Now here’s a rant. How has is come to pass that guys can’t be guys anymore? Why do guys have to be such wienies? Is it the fact that we don’t keep score at kid’s baseball or soccer games? You win or you don’t. Can’t say that I know many wienie snowmobile guys. You go fast or you don’t. You wait for your buddy to catch up. If he can’t keep up, chances are he doesn’t get invited the next time you go riding. He’ll go with a group that makes him more comfortable or, if you are truly great friends, maybe you’ll slow down a bit. Does that make you a wienie?
When you’re out on a trail ride and end the day after having had a great time, do you all group hug after loading up your sleds and getting in your trucks to drive home? A nice mitted fist bump, a handshake or a simple nod of the head says it for me: “Had a great time. Let’s do it again.” Nothing terribly emotional about that. It’s what guys do.
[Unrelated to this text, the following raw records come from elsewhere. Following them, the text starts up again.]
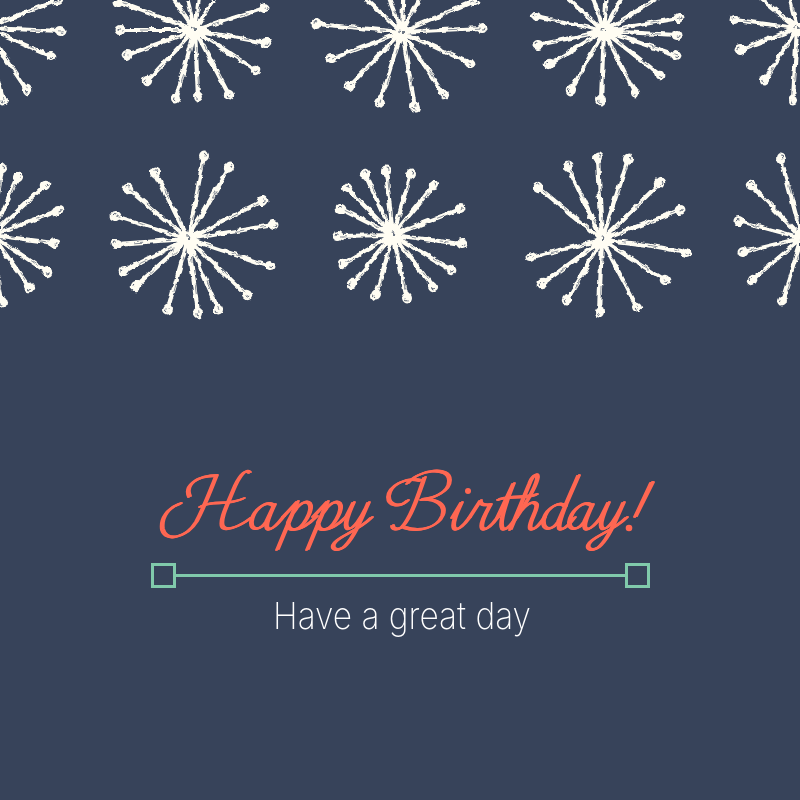
<!DOCTYPE html>
<html lang="en">
<head>
<meta charset="utf-8">
<title>Happy Birthday!</title>
<style>
:root {
  --navy: #37435a;
  --cream: #fffdf3;
  --coral: #ff6752;
  --mint: #80caab;
  --white: #fff;
}
* { box-sizing: border-box; margin: 0; padding: 0; }
html, body { width: 800px; height: 800px; overflow: hidden; background: var(--navy); }
.card { position: relative; width: 800px; height: 800px; overflow: hidden; background: var(--navy); }
.card svg { display: block; }
.bursts { position: absolute; left: 0; top: 0; }
.spokes { fill: none; stroke: var(--cream); stroke-width: 4.2; stroke-linecap: round; marker-mid: url(#tip); marker-end: url(#tip); }
.scratches { fill: none; stroke: var(--navy); stroke-width: 0.8; stroke-dasharray: 9 17 5 23; stroke-dashoffset: 8; opacity: 0.75; }
.tip-dot { fill: var(--cream); stroke: none; }
.tip-scratch { fill: none; stroke: var(--navy); stroke-width: 0.8; }
.greeting { position: absolute; left: 150px; top: 455px; width: 520px; height: 105px; }
.script { fill: none; stroke: var(--coral); stroke-width: 1.9; stroke-linecap: round; stroke-linejoin: round; }
.script-dot { fill: var(--coral); stroke: none; }
.divider { position: absolute; left: 151px; top: 562px; width: 499px; height: 26px; display: flex; align-items: center; }
.divider-box { width: 25px; height: 25px; border: 3px solid var(--mint); }
.divider-line { flex: 1; height: 3px; background: var(--mint); }
.wish { position: absolute; left: 260px; top: 590px; width: 290px; height: 60px; }
.wish text { fill: var(--white); font-family: Inter, Roboto, sans-serif; font-weight: 200; font-size: 37px; }
</style>
</head>
<body>
<main class="card">
  <svg class="bursts" width="800" height="340" viewBox="0 0 800 340" aria-hidden="true">
    <defs>
      <marker id="tip" markerUnits="userSpaceOnUse" markerWidth="16" markerHeight="16" viewBox="-8 -8 16 16" orient="auto">
        <ellipse class="tip-dot" rx="5.5" ry="5"/>
        <path class="tip-scratch" d="M0 2Q3 3 3 0"/>
      </marker>
      <filter id="brush" filterUnits="userSpaceOnUse" x="0" y="0" width="800" height="340">
        <feTurbulence type="fractalNoise" baseFrequency="0.12" numOctaves="2" seed="4" result="grain"/>
        <feDisplacementMap in="SourceGraphic" in2="grain" scale="5" xChannelSelector="R" yChannelSelector="G"/>
      </filter>
      <g id="top-row">
        <path d="M-15 28 27 90M-15 28 51 56M-15 28 61 31M-15 28 58 0M-15 28 3 100"/>
        <path d="M195 30 118 2M195 30 150-35M195 30 175-50M195 30 205-52M195 30 235-35M195 30 265 8M195 30 266 43M195 30 255 70M195 30 229 95M195 30 198 97M195 30 176 98M195 30 147 81M195 30 127 55M195 30 120 30"/>
        <path d="M402 32 317 24M402 32 345-20M402 32 372-45M402 32 405-52M402 32 440-40M402 32 474 1M402 32 482 28M402 32 470 63M402 32 444 94M402 32 415 107M402 32 379 103M402 32 349 86M402 32 331 59"/>
        <path d="M604 31 536 16M604 31 555-14M604 31 580-40M604 31 610-45M604 31 640-35M604 31 668-8M604 31 679 18M604 31 677 35M604 31 676 55M604 31 660 75M604 31 635 93M604 31 601 100M604 31 571 90M604 31 549 64M604 31 538 45"/>
        <path d="M797 28 735 20M797 28 748-12M797 28 780-40M797 28 830 90M797 28 793 100M797 28 765 80M797 28 740 50"/>
      </g>
      <g id="lower-row">
        <path d="M-8 235 2 168M-8 235 18 177M-8 235 45 185M-8 235 58 211M-8 235 55 243M-8 235 47 272M-8 235 29 287M-8 235 2 302"/>
        <path d="M188 239 204 156M188 239 229 167M188 239 262 201M188 239 273 225M188 239 270 266M188 239 247 295M188 239 218 309M188 239 198 313M188 239 168 309M188 239 136 286M188 239 124 271M188 239 116 244M188 239 115 216M188 239 128 189M188 239 155 172"/>
        <path d="M393 235 386 171M393 235 411 174M393 235 434 185M393 235 460 209M393 235 462 244M393 235 451 270M393 235 433 287M393 235 407 298M393 235 376 295M393 235 352 284M393 235 343 264M393 235 338 236M393 235 341 209M393 235 347 188M393 235 365 174"/>
        <path d="M602 240 598 158M602 240 628 159M602 240 660 183M602 240 680 210M602 240Q645 243 686 253M602 240 665 280M602 240 637 307M602 240 599 312M602 240 567 300M602 240 542 284M602 240 531 257M602 240 538 187M602 240 568 167"/>
        <path d="M802 238 781 159M802 238 751 185M802 238 739 221M802 238 743 252M802 238 752 280M802 238 782 301"/>
      </g>
    </defs>
    <g filter="url(#brush)">
      <g class="spokes">
        <use href="#top-row"/>
        <use href="#lower-row"/>
      </g>
      <g class="scratches">
        <use href="#top-row" x="1"/>
        <use href="#lower-row" x="1"/>
      </g>
    </g>
  </svg>

  <h1 class="greeting">
    <svg width="520" height="105" viewBox="150 455 520 105" role="img" aria-label="Happy Birthday!">
      <defs>
        <path id="letter-a" d="M273 506C266 500 253 510 251 522C250 532 260 531 266 522L274 505C269 516 264 526 267 529C270 532 277 525 283 517"/>
        <path id="letter-p" d="M283 517L297 502L277 550M288 522C294 508 304 499 309 504C313 510 303 529 294 530C289 531 287 527 288 522M294 530C302 530 310 523 316 517"/>
        <path id="letter-y" d="M346 517L353 503C348 514 343 526 347 529C353 531 362 517 368 503C361 519 354 537 345 546C339 552 331 551 333 545C336 537 356 533 371 518"/>
        <g id="lettering">
          <path id="letter-H" d="M189 497C184 486 196 476 216 476C211 488 205 505 196 522C186 538 166 543 162 530C160 518 168 508 180 504M249 473C245 468 238 478 233 490C227 505 219 520 222 527C225 532 238 528 251 518M200 507C214 500 226 507 243 499"/>
          <use href="#letter-a"/>
          <use href="#letter-p"/>
          <use href="#letter-p" x="30"/>
          <use href="#letter-y"/>
          <path id="letter-B" d="M420 481C405 477 389 486 388 497C388 507 400 508 407 501M424 478C418 495 411 517 402 527C398 531 392 530 392 526M407 484C418 470 449 466 449 481C449 493 432 499 421 500C436 499 446 505 442 516C437 528 419 533 404 528"/>
          <path id="letter-i" d="M452 518L461 503C456 514 451 525 454 529C457 532 464 525 469 518"/>
          <path id="letter-r" d="M469 518L480 501C479 505 484 506 490 505C485 514 479 525 482 529C485 532 492 525 497 518"/>
          <path id="letter-t" d="M497 518L513 484C507 499 498 523 502 529C505 532 511 525 516 518M498 500C510 496 524 499 536 495"/>
          <path id="letter-h" d="M516 518C524 506 536 486 537 478C537 472 532 476 529 484L510 530M515 519C522 507 533 499 536 505C538 510 527 524 530 529C533 532 539 525 544 518"/>
          <path id="letter-d" d="M565 507C558 500 545 510 543 521C542 532 552 531 558 522L578 476C570 494 556 524 559 529C562 532 569 525 574 518"/>
          <use href="#letter-a" x="318"/>
          <use href="#letter-y" x="255"/>
          <path id="exclamation" d="M652 483L635 517M651 483L635 517"/>
        </g>
      </defs>
      <g class="script">
        <use href="#lettering" x="-1"/>
        <use href="#lettering"/>
        <use href="#lettering" x="1" y="-1"/>
        <use href="#lettering" x="2" y="-1"/>
      </g>
      <circle class="script-dot" cx="468" cy="491" r="3"/>
      <circle class="script-dot" cx="629" cy="528" r="3.3"/>
    </svg>
  </h1>

  <div class="divider" aria-hidden="true">
    <span class="divider-box"></span>
    <span class="divider-line"></span>
    <span class="divider-box"></span>
  </div>

  <p class="wish">
    <svg width="290" height="60" viewBox="260 590 290 60">
      <text x="273" y="629" textLength="258" lengthAdjust="spacingAndGlyphs">Have a great day</text>
    </svg>
  </p>
</main>
</body>
</html>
I say this because it seems that movies and television shows have become a bit emasculating. Give me a good ol’ Tim Allen “Tool Time” grunt and the freedom to be a guy, unencumbered by what some feminized stereotype thinks a guy is. Advertising strikes me as offensive toward guys. Ever notice how many Dads are portrayed as subservient and clueless. Would you really want to be dug into a foxhole counting on that guy? Confident, competent… is that too much to ask?
Take those TV wienie guys snowmobiling. Give them a taste of freedom. Let them figure out how to handle the power of an 800cc 150 horsepower twin and real winter cold. Handle it? Heck, laugh at it. When the weathercasters warn of severe cold — like 10 above — instead of being shamed into staying off the highways, snowmobilers are saddled up, shields slapped down, engines fired up and throttling into snow-covered turns.
What is this with weathercasters? Here in the Snowmobile.com Midwestern USA editorial offices, we get our television winter weather from a blonde who came to the local station from, wait for it — southwest Florida! And, of course, “wind chill” warnings have been vacated in favor or “extreme cold” warnings, a more nebulous term.
Good grief, we can’t escape the dumbing down, unless we get away on a snowmobile. For me, snowmobiling remains as one of the last bastions of freedom and guy-dom!